Anantapur: Around 58 per cent of 4.8 lakh hectares of groundnut crop had been damaged by incessant rains that lashed the district between June and July.
Excess rainfall had been recorded in the past two months resulting in damage to number of crops including groundnut, cotton, paddy, maize, ragi, jowar, castor, red gram, bajra, green gram and korra crops. 58 per cent of crop damage is a primary report as harvesting of groundnut and other crops are still in preliminary stage.
Groundnut is one of the most popular and universal crops cultivated in more than 55 mandals in Anantapur district and it ranked as the first most important oilseed crops of AP. In Anantapur, it has good potential as a legume crop due to its ability to add nitrogen to the soil, low cost production and multiple uses.
There are several factors responsible for low yield of this crop in which diseases and poor quality of seed play a prominent role. Rythu Mithra FPO president M Suresh Babu says that groundnut production is threatened by the presence of various pests.
The seeds of groundnut in this area are categorised into K6, Gujarat Junaghad Groundnut -32, Tag 24, ICGV 350 and KL (Kadiri Lepakshi 1812). There are recurrent losses in sowing groundnut since 2019. Only KL 1812 is suitable to these climatic conditions, at least it can be used as fodder.
The cost of fuel for tractor, tiller and other agriculture operations had increased extensively since 2019. Diesel prices had shot up from Rs 69.20 paise a litre to Rs 100.24 from 2019 to July 1, 2021.

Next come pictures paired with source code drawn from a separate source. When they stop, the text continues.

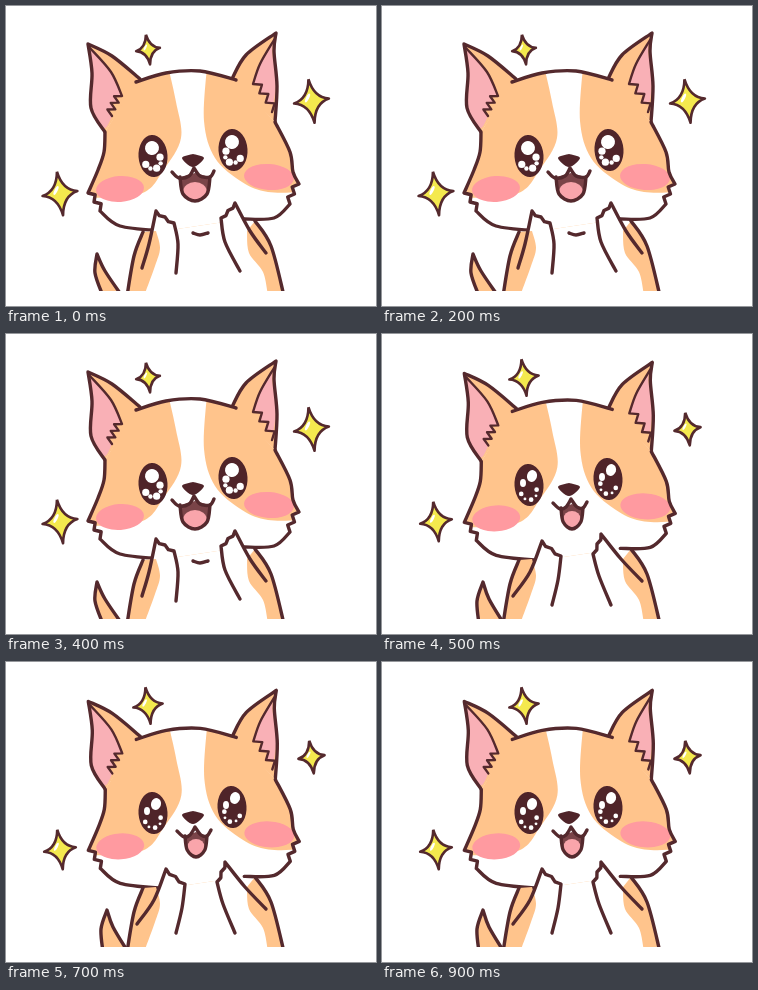
Write an HTML page that moves like this. It is 370 by 300 pixels and loops after 1 s.

```html
<!DOCTYPE html>
<html lang="en">
<head>
<meta charset="utf-8">
<title>Happy puppy</title>
<style>
html, body { margin: 0; width: 100%; height: 100%; overflow: hidden; background: #fff }
svg { display: block; width: 370px; height: 300px }
.ink { fill: none; stroke: #54292d; stroke-width: 3.4; stroke-linecap: round; stroke-linejoin: round }
.thin { stroke-width: 2.4 }
.orange { fill: #ffc48c }
.pink { fill: #f9b0b6 }
.white { fill: #fff }
.dark { fill: #4f2429 }
.mouth { fill: #7a4448 }
.tongue { fill: #f9a5ab }
.blush { fill: #ff9aa0 }
.star { fill: #f4e94e; stroke: #54292d; stroke-width: 2.6; stroke-linejoin: round }
</style>
</head>
<body>
<svg viewBox="0 0 370 300">
  <clipPath id="stage"><rect width="370" height="285"/></clipPath>
  <clipPath id="face"></clipPath>
  <g id="poses" clip-path="url(#stage)"></g>
</svg>
<script>
// Smooth curve through the points x, y, x, y, ...
function curve(...v) {
  const last = v.length / 2 - 1;
  const at = (i, c) => v[2 * Math.min(Math.max(i, 0), last) + c];
  const handle = (i, c, s) => at(i, c) + s * (at(i + 1, c) - at(i - 1, c)) / 6;
  let d = `L${v[0]} ${v[1]}`;
  for (let i = 0; i < last; i++)
    d += `C${[handle(i, 0, 1), handle(i, 1, 1), handle(i + 1, 0, -1), handle(i + 1, 1, -1), at(i + 1, 0), at(i + 1, 1)]}`;
  return d;
}

// Zigzag of n notches for fur and knuckles
function zig(x0, y0, x1, y1, n, depth) {
  const dx = x1 - x0, dy = y1 - y0, len = Math.hypot(dx, dy);
  let d = '';
  for (let i = 0; i <= 2 * n; i++) {
    const t = i / (2 * n), o = i % 2 * depth / len;
    d += `L${x0 + dx * t - dy * o} ${y0 + dy * t + dx * o}`;
  }
  return d;
}

const path = (c, ...parts) => `<path class="${c}" d="M${parts.join('').slice(1)}"/>`;
const oval = (c, x, y, rx, ry = rx, a = 0) =>
  `<ellipse class="${c}" cx="${x}" cy="${y}" rx="${rx}" ry="${ry}" transform="rotate(${a} ${x} ${y})"/>`;

function ear(outer, inner, tuft, back) {
  return path('orange', outer) + path('pink', inner, tuft, back) +
    path('ink', outer) + path('ink thin', inner, tuft);
}

function head() {
  const top = curve(130, 76, 160, 67, 194, 65, 230, 74);
  const right = curve(269, 116, 284, 146, 287, 166, 293, 178) + zig(293, 178, 284, 198, 2, 5) +
    curve(284, 198, 268, 212, 238, 213);
  const left = curve(158, 225, 114, 220, 94, 205) + zig(94, 205, 82, 187, 2, 5) +
    curve(82, 187, 92, 164, 98, 146, 99, 126);
  document.getElementById('face').innerHTML = path('', top, right, left);
  return ear(curve(99, 126, 85, 102, 86, 67, 82, 38) + curve(82, 38, 106, 50, 134, 73),
      curve(84, 42, 105, 66, 116, 90), zig(116, 90, 106, 110, 3, 7), curve(106, 110, 98, 122, 86, 102, 87, 67, 84, 42)) +
    ear(curve(226, 73, 240, 49, 270, 27) + curve(270, 27, 268, 45, 271, 80, 269, 116),
      curve(268, 34, 254, 58, 247, 78), zig(247, 78, 266, 106, 3, -7), curve(266, 106, 270, 75, 266, 45, 268, 34)) +
    path('orange', top, right, left) +
    `<g clip-path="url(#face)">` +
    path('white', curve(162, 60, 170, 96, 175, 132, 158, 163, 134, 188, 70, 192), 'L70 240L300 240',
      curve(300, 186, 262, 186, 236, 176, 209, 152, 198, 115, 201, 60)) + '</g>' +
    oval('blush', 114, 183, 24, 13, -4) + oval('blush', 263, 171, 25, 13, 4) +
    path('ink', top) + path('ink', right) + path('ink', left);
}

// k is 0 with the mouth wide open, 1 with the paws drawn in; side mirrors the beads.
function eye(x, y, side, k) {
  let s = oval('dark', x, y, 14.5, 21, -4) + oval('white', x - 1 + 4 * k, y - 8 - k, 7 - 2 * k, 7 - k, 15);
  if (k) s += oval('white', x - 6, y - 2, 3, 4);
  for (let i = 0; i < 5; i++) {
    const a = -.5 + i * .8 + .2 * k;
    s += oval('white', x + side * 8 * Math.cos(a), y + 5 + 2 * k + 8 * Math.sin(a), (i % 2 ? 2.2 : 3.6) * (1 - .35 * k));
  }
  return s;
}

function muzzle(k) {
  const x = 189 + k, w = 15 - 4 * k, t = 171 + 3 * k, b = 195;
  const lips = curve(x - w - 8, t - 5, x - w - 1, t + 1, x - 6, t - 1, x - 1, t - 9) +
    curve(x - 1, t - 9, x + 5, t - 1, x + w, t, x + w + 4, t - 6);
  const jaw = curve(x - w, t, x - w * .8, b - 7, x, b, x + w * .8, b - 7, x + w, t);
  return path('dark', curve(187, 148 + k, 198, 152 + k, 187, 161 + k, 176, 152 + k, 187, 148 + k)) +
    path('mouth', jaw, `L${x} ${t - 4}`) + oval('tongue', x, b - 10, w * .78, 9 - k) +
    path('ink', jaw) + path('ink', lips);
}

function arms(k) {
  const sideL = curve(137, 226, 128, 250, 121, 290), sideR = curve(249, 215, 265, 240, 278, 290);
  const pawL = curve(136 - 5 * k, 262, 143 + 5 * k, 238, 150 + 10 * k, 205 + 2 * k) +
    zig(150 + 10 * k, 205 + 2 * k, 168 + 11 * k, 217 + 5 * k, 2, 2) +
    curve(168 + 11 * k, 217 + 5 * k, 172 + 4 * k, 238 + 8 * k, 170, 267 + 4 * k);
  const pawR = curve(260, 247, 244 - 5 * k, 225, 229 - 10 * k, 197 + 3 * k) +
    zig(229 - 10 * k, 197 + 3 * k, 215 - 4 * k, 212 + 8 * k, 2, -2) +
    curve(215 - 4 * k, 212 + 8 * k, 219 - 2 * k, 236 + 6 * k, 234 - 5 * k, 265 + 6 * k);
  return path('white', pawL) + path('white', pawR) +
    path('orange', sideL, curve(138, 290, 149, 260, 154, 242, 150, 225)) +
    path('orange', sideR, curve(262, 290, 257, 266, 243, 247, 241, 225)) +
    [sideL, sideR, pawL, pawR].map(d => path('ink', d)).join('') +
    (k ? '' : path('ink', curve(187, 227, 194, 229, 202, 227)));
}

function tail(k) {
  const d = curve(97, 290, 89 + 6 * k, 267, 91 + 10 * k, 248) + curve(91 + 10 * k, 248, 99 + 8 * k, 265, 116 + 6 * k, 290);
  return path('orange', d) + path('ink', d);
}

function star(x, y, h) {
  const w = .8 * h, p = .13 * h;
  return `<g transform="translate(${x} ${y}) rotate(-8)">
    <path class="star" d="M0 ${-h}Q${p} ${-p} ${w} 0Q${p} ${p} 0 ${h}Q${-p} ${p} ${-w} 0Q${-p} ${-p} 0 ${-h}"/>
    ${oval('white', -.16 * h, -.16 * h, .07 * h, .22 * h, 35)}</g>`;
}

const skull = head();
const pose = k => `<g>${tail(k)}<g transform="translate(${.3 * k} ${1.4 * k})">${skull}</g>
  ${eye(147, 150 + k, 1, k)}${eye(227 - k, 144 + k, -1, k)}${muzzle(k)}${arms(k)}
  ${star(142, 43.5, 15 + 3.5 * k)}${star(305.5, 95, 22 - 5.5 * k)}${star(54, 187.5, 22 - 2 * k)}</g>`;

const poses = document.getElementById('poses');
poses.innerHTML = pose(0) + pose(1);

const start = performance.now();
function tick() {
  const now = Math.floor((performance.now() - start) / 100) % 2;
  [...poses.children].forEach((g, i) => g.style.display = i === now ? '' : 'none');
  requestAnimationFrame(tick);
}
tick();
</script>
</body>
</html>
```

While prices had been shooting up for farm labour and material and making farm operations extremely expensive, the returns on farm produce is however very disappointing as the average farmer is failing to get remunerative price on their produce and sometimes when a particular commodity is excessively produced is resulting in distress sales at throw away prices, he added.
During the past one year, the cost of ploughing the land has increased from Rs 900 to Rs 1,300 per acre and the cost of tilling from Rs 1,000-1,500. Similarly, cost of sowing has shot up to Rs 1,500 from Rs 900 per quintal. For, de-weeding operations, the cost has increased from Rs 1,200 per 6 hours to Rs 2,400.
For spraying out pesticides, the rent of spraying machine has doubled from Rs 720 to Rs 1,440. Similarly, for crop harvesting, the cost of labour of 8 persons has increased from Rs 1,600 to Rs 3,200, cost of collection of harvested crop from Rs 900 to Rs 1,600 and the cost of loading of one bag of produce has also shot up to Rs 140 from Rs 100. In 2020, the total cost of these operations was Rs 12,000. The same increased to around Rs 20,000 in 2021.
Giriswamy, a young farmer of Veerepalli Peddavadugur mandal, told The Hans India that the groundnut crop yield is very low and the saddest part is that the crop insurance being climate-based does not compensate for yield loss.
The insurance is applicable only when monsoon fails and not when crop yield is affected by excessive rainfall resulting in damage to groundnut or when it gets rotten by excessive rainwater. Already an impression of good rainfall and great harvest is created and insurance companies will now have no role to play, says leaders of farmers' welfare organisations.
Saradamma, a woman farmer cultivating groundnut in 8 acres of land in Gooty mandal, says the government should step in to come to rescue of groundnut farmers whose crop suffered damage including poor yield. The government's failure to provide alternative employment, decent irrigation facilities, good seeds and adequate relief measures has only worsened the situation.